EXERCISE AIM: A bare number is the only acceptable answer: how many lines of these entries include "with"?

SUPPLIED RECORDS:
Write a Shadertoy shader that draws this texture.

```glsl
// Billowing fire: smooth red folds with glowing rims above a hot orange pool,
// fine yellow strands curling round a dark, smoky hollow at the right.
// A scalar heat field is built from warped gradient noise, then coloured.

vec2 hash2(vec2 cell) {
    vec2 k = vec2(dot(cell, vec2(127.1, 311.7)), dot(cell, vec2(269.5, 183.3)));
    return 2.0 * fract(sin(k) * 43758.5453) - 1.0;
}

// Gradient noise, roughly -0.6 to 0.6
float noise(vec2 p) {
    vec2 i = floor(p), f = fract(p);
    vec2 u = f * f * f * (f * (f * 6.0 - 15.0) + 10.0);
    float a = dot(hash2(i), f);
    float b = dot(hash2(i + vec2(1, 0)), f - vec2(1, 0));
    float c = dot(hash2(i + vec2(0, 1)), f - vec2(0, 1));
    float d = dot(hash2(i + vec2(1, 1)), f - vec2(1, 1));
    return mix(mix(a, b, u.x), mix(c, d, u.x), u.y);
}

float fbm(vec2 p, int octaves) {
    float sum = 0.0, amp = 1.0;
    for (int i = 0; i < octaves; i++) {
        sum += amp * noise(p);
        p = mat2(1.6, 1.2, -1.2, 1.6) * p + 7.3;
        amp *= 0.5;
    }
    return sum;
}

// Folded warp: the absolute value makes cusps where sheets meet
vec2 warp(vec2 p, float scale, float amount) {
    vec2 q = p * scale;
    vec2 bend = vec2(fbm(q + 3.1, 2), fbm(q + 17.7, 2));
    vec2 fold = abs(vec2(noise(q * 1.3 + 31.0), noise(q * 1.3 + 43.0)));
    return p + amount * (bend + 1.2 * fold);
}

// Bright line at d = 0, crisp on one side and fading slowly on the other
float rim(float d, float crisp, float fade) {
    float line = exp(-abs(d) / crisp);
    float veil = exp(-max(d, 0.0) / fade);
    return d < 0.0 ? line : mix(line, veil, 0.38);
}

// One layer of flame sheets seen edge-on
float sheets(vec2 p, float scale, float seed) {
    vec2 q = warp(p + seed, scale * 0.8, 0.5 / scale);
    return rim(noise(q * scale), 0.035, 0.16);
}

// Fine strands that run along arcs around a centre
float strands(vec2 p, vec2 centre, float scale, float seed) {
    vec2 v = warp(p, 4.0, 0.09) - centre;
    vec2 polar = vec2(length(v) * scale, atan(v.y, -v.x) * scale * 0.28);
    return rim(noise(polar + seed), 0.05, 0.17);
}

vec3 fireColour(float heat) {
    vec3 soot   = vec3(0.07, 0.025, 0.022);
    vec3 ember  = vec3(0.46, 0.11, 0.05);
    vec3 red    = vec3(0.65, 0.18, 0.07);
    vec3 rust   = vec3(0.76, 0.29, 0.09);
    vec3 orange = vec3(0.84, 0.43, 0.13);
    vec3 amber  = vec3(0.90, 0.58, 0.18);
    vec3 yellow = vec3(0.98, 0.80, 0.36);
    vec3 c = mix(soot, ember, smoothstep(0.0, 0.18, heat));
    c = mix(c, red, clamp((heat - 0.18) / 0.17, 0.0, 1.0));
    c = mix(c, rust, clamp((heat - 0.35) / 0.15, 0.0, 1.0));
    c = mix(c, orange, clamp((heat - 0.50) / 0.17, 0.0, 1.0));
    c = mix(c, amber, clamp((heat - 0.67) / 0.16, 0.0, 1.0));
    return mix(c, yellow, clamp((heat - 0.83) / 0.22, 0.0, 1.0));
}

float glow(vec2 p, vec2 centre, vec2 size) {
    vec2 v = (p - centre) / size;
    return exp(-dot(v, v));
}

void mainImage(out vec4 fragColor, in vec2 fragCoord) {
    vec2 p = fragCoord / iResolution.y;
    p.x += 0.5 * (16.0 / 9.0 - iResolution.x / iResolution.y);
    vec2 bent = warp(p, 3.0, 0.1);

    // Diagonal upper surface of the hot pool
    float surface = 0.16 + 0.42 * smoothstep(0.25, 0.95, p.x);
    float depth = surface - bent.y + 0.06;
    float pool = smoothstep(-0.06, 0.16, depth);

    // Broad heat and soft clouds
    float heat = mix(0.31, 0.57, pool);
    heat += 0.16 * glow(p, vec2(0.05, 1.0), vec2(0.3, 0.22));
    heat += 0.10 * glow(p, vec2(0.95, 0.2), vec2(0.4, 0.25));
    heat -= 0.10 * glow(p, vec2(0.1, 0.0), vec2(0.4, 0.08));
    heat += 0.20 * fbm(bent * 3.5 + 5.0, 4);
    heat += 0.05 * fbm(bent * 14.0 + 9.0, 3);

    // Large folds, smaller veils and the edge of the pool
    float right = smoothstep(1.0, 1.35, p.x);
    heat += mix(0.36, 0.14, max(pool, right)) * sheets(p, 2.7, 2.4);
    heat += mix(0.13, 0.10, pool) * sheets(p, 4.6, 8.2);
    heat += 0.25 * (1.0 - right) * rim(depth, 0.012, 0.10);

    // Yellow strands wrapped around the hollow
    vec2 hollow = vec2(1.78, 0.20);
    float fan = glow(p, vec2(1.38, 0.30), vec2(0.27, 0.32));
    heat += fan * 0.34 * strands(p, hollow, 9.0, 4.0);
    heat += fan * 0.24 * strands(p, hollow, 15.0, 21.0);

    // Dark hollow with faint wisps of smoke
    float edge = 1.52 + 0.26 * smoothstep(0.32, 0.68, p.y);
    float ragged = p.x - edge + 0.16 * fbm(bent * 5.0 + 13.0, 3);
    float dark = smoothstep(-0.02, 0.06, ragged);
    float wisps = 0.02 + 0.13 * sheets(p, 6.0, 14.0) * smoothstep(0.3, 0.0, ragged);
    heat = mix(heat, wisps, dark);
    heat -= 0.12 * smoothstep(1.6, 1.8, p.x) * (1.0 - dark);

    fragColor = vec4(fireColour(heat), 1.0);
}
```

EXERCISE RESULT: 2